The next speaker, Amin Turki, MD, PhD, from the Universitätsklinikum Essen in Germany, discussed how AI can represent both an opportunity and a challenge for ethics in medicine, especially in hematology.
The use of AI in hematology has grown exponentially in recent years, Turki explained, as prediction tasks have evolved from risk prediction to bone marrow diagnosis, which is time consuming and difficult, due to the complexity of bone marrow with its abundance of cells and structures. , but has the potential to transform clinical practice.
Machine learning has identified new phenotypes to predict outcomes in chronic graft versus host disease (GVHD), and Turki and colleagues are working on research to predict mortality after allogeneic hematopoietic cell transplantation, as well as in patients with acute GVHD.
Yet the use of AI in medicine is not without ethical questions, and the number of articles indexed on PubMed on AI and ethics has increased exponentially in recent years. Turki looked at AI through the prism of moral principles of medicine based on the United Nations Declaration of Human Rights issued in 1948:
- Autonomy: AI can support patient autonomy through the use of digital agents such as wearable devices.
- Beneficence: AI can improve health by overcoming the limits of human cognition through better risk prediction or individualized treatment.

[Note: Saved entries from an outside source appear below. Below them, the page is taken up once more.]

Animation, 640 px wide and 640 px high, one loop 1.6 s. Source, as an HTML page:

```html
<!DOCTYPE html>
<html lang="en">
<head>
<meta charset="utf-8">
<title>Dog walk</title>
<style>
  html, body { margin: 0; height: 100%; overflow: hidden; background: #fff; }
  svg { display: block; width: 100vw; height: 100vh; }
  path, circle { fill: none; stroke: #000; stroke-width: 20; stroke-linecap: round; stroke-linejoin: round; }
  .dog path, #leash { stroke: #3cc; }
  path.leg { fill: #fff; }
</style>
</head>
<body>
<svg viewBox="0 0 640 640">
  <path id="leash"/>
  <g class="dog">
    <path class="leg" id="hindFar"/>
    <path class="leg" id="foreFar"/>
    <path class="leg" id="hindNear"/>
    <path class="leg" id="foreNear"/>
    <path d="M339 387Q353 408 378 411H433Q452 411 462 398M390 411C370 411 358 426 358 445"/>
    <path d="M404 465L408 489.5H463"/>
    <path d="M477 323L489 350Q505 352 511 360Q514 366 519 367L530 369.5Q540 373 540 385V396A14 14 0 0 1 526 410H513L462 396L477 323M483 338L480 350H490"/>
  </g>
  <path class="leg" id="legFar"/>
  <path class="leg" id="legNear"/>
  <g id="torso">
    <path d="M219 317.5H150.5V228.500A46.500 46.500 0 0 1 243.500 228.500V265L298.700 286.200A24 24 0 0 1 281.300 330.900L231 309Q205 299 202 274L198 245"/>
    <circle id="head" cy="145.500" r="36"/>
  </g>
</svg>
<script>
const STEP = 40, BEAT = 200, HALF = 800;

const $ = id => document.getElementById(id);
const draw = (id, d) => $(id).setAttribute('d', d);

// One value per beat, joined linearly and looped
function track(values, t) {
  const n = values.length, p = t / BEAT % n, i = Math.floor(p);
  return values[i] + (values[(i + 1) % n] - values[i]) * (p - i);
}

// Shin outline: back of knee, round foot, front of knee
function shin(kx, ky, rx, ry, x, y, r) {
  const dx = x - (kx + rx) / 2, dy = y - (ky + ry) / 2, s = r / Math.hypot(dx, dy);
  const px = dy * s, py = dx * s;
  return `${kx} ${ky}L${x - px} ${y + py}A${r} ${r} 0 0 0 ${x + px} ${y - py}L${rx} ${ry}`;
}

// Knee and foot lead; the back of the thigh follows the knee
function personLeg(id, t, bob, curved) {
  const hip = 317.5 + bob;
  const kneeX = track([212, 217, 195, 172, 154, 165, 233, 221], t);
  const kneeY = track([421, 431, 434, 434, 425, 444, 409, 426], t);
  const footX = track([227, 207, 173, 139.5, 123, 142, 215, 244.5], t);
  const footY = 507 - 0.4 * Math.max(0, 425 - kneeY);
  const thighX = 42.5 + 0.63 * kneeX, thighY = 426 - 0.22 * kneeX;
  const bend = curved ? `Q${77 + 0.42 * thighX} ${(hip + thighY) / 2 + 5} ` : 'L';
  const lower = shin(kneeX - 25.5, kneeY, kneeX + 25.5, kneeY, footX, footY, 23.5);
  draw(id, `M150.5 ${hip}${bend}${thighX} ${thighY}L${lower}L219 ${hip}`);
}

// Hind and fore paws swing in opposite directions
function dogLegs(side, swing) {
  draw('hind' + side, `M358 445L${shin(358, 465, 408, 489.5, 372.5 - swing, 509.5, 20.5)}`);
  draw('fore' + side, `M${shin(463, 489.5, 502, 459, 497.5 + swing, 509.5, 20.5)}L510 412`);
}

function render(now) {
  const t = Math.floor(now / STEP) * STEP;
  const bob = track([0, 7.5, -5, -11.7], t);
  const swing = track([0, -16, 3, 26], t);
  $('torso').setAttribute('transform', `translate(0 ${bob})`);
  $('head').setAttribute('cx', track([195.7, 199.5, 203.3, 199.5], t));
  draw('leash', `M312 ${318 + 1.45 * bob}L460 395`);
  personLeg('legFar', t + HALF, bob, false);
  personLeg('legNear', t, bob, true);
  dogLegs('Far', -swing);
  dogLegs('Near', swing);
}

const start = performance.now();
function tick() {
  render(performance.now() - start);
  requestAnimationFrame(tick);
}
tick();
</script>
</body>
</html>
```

- Non-harmfulness: Toxicity can be reduced through AI-defined dosing and treatment algorithms.
- Justice: Researchers hope that AI can be used to reduce the impact of health disparities, but if not done correctly it can increase or perpetuate these disparities (for example, if health interventions are made accessible only in the richest countries).

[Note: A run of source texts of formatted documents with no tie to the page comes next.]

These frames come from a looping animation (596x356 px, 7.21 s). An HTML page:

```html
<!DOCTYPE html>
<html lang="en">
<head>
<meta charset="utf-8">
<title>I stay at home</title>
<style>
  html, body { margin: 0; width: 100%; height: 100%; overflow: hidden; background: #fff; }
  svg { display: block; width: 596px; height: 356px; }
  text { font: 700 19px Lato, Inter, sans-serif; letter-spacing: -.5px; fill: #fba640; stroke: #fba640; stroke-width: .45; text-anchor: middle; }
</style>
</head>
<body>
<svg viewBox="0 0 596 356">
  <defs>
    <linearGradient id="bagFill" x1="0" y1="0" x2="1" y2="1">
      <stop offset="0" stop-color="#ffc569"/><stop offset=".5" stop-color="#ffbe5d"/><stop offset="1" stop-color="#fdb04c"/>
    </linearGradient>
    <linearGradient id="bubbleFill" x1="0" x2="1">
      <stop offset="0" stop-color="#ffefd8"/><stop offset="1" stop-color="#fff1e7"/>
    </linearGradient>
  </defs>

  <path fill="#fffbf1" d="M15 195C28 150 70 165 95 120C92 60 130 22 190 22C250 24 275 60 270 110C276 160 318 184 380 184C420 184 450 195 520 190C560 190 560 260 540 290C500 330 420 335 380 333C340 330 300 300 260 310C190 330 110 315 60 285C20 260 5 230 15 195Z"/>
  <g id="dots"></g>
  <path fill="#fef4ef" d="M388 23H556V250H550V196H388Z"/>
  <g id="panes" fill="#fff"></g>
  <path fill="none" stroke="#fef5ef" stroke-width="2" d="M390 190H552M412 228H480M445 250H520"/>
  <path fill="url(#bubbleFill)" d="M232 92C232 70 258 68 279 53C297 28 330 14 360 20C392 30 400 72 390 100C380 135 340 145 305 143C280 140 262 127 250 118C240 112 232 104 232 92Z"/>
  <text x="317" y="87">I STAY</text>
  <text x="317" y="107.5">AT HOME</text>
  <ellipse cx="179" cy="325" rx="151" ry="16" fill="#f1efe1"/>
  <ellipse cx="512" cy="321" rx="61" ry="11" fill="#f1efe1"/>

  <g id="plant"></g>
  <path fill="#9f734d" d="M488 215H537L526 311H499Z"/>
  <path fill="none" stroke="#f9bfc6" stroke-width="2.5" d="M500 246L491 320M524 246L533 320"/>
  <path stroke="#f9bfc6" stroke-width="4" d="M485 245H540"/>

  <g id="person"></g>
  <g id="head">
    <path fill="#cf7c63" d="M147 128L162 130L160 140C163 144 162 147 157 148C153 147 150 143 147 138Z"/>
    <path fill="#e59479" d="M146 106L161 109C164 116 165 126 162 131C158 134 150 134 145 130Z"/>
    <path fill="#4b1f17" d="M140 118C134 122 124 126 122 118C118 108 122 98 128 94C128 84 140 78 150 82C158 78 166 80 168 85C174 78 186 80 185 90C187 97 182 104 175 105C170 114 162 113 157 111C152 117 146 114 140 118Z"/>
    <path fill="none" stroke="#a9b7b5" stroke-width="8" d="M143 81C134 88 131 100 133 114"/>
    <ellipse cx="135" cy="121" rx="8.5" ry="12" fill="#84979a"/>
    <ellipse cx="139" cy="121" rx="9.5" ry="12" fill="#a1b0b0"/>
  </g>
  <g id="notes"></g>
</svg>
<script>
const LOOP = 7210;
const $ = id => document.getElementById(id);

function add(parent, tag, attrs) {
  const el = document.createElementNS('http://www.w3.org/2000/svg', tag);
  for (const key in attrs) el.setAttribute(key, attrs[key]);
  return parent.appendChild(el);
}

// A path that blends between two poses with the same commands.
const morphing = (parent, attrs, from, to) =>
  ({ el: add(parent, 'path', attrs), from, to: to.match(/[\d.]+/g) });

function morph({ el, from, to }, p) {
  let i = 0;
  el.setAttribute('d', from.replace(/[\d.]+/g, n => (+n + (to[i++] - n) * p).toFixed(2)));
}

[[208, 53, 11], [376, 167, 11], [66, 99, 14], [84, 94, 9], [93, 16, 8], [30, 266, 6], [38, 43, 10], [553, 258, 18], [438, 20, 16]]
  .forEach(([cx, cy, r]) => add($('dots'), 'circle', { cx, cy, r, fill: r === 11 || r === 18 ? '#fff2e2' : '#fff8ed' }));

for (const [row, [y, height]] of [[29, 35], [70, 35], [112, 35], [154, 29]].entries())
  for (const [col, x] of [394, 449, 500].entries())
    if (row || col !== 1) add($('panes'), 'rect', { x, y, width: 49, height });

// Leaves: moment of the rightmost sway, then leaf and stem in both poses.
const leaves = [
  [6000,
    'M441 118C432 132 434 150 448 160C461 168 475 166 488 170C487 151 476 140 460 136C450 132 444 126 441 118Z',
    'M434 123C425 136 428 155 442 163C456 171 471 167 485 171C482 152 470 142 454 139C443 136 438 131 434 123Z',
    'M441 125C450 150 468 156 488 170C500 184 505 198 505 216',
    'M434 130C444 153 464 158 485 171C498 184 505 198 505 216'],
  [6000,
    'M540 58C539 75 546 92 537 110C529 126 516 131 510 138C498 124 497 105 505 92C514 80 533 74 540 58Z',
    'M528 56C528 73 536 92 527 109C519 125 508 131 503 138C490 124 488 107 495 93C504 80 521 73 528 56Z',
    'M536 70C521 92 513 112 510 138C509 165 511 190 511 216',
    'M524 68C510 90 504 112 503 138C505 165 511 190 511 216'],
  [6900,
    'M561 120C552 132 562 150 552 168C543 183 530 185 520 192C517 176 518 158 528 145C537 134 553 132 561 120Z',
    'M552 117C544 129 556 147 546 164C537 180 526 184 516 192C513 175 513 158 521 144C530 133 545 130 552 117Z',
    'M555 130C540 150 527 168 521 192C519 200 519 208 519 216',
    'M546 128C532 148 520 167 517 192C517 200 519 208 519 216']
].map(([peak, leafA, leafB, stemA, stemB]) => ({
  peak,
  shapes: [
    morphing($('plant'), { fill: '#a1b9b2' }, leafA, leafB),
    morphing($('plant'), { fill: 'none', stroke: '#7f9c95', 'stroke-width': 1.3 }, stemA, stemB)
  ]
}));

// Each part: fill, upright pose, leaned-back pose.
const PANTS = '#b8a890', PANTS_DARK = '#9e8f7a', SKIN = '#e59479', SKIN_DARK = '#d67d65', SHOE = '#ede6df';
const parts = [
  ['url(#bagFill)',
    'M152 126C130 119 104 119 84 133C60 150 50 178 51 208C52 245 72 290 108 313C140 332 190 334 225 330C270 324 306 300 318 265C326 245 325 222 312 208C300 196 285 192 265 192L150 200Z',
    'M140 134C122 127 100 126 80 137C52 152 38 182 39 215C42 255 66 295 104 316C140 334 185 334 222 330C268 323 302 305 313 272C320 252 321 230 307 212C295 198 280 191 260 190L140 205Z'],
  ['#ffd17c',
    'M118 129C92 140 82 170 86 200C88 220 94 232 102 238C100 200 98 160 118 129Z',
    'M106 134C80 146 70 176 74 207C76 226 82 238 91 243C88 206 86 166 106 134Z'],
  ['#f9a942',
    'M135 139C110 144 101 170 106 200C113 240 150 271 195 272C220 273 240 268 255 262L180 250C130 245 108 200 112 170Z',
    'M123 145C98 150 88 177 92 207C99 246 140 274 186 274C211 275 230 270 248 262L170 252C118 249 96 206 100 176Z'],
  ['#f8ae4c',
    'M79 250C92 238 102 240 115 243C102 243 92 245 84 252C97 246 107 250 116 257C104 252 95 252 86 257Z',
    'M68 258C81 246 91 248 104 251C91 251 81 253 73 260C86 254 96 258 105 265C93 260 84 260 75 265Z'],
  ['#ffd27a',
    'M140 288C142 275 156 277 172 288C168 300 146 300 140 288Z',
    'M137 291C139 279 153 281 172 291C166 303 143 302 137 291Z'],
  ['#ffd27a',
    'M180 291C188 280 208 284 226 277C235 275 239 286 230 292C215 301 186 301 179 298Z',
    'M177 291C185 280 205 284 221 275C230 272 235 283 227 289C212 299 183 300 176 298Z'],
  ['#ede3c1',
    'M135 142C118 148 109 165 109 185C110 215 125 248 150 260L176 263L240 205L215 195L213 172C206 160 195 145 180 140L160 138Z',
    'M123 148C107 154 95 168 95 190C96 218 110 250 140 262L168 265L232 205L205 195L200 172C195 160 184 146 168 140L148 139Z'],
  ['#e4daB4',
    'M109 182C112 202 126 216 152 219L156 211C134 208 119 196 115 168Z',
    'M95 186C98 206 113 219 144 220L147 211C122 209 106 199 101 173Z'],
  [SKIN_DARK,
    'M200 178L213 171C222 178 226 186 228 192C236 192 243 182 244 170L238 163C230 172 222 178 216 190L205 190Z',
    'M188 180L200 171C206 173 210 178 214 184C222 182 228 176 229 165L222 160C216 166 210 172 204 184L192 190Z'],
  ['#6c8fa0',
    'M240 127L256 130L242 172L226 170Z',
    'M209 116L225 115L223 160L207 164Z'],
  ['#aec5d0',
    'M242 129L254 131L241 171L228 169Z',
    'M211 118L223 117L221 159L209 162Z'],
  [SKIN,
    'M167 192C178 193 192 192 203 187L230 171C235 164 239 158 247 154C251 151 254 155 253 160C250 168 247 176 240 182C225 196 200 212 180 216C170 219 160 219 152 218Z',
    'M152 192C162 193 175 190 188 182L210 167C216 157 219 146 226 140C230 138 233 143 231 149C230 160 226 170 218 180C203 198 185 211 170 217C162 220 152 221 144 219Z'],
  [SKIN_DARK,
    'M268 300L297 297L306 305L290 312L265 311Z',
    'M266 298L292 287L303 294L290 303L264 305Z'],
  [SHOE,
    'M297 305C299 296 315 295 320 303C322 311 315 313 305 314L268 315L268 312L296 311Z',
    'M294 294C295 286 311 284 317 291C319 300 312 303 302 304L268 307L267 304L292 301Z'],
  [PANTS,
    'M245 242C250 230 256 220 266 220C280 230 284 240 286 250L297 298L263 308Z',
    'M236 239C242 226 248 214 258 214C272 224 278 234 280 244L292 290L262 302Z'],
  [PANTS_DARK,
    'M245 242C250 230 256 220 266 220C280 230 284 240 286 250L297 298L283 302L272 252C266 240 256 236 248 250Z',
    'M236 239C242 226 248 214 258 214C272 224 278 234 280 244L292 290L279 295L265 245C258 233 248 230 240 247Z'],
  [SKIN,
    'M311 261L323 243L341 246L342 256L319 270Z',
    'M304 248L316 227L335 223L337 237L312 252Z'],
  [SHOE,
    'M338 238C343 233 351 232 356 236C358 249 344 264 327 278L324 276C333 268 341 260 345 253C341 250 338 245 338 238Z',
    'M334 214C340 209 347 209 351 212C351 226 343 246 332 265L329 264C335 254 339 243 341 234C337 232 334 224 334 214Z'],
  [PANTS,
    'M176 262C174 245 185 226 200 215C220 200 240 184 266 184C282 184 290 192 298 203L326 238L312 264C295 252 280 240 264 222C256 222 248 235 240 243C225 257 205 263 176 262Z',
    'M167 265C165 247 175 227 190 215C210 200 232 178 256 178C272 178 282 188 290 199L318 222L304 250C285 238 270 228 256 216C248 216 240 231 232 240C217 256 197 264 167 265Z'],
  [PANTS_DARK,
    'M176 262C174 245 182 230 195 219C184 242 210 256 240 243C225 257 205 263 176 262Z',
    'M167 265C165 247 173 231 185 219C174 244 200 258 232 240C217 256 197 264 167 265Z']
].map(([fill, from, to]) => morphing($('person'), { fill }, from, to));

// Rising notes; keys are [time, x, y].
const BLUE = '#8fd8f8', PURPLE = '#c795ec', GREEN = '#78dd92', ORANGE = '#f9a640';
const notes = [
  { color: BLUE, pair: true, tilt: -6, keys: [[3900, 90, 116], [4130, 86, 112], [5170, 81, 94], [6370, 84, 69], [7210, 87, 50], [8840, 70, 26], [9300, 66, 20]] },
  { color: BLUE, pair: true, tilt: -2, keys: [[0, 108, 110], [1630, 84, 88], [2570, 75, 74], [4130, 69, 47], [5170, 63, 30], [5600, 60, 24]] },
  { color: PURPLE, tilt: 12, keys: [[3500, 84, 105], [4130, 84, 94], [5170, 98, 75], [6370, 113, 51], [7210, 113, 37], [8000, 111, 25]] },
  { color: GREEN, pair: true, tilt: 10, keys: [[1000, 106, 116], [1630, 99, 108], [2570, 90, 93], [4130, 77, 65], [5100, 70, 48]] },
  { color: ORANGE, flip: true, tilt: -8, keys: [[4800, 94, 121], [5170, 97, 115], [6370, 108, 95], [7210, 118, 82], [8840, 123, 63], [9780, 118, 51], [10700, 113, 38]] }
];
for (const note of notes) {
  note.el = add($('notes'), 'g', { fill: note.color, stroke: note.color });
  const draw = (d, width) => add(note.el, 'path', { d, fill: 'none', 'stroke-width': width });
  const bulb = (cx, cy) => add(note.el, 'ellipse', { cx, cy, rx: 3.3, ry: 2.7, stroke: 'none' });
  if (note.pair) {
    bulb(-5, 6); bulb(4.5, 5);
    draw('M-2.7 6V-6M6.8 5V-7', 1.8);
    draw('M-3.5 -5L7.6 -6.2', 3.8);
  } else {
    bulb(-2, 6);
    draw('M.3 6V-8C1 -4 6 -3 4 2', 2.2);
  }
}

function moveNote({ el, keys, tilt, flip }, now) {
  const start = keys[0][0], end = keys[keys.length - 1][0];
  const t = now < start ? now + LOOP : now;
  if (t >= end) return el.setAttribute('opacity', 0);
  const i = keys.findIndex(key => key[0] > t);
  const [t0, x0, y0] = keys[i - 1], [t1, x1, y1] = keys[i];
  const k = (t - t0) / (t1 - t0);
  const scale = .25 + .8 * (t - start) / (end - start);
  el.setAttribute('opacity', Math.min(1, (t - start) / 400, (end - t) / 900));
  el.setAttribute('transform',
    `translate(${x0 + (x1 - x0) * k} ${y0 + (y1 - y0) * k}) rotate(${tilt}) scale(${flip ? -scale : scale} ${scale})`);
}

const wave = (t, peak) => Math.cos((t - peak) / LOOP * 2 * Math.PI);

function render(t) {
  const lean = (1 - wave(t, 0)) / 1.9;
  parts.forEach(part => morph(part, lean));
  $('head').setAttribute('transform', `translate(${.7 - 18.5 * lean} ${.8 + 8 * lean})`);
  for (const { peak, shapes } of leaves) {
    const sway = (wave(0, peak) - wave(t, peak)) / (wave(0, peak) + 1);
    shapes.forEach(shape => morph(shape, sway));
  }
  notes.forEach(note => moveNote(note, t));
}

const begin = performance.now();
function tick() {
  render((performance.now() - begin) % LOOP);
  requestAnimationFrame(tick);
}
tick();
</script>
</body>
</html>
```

Stakeholders for ethical AI in medicine include developers, deployers, users and regulators, and each has unique responsibilities, Turki said. He suggested several ways to overcome ethical challenges, including integrating ethics into the AI development lifecycle, prioritizing human-centered AI, and ensuring fair representation. .
The ongoing digital transformation holds promise for transforming hematology care, Turki concluded, but it also forces us to “never forget that the human condition is the foundation of our understanding.”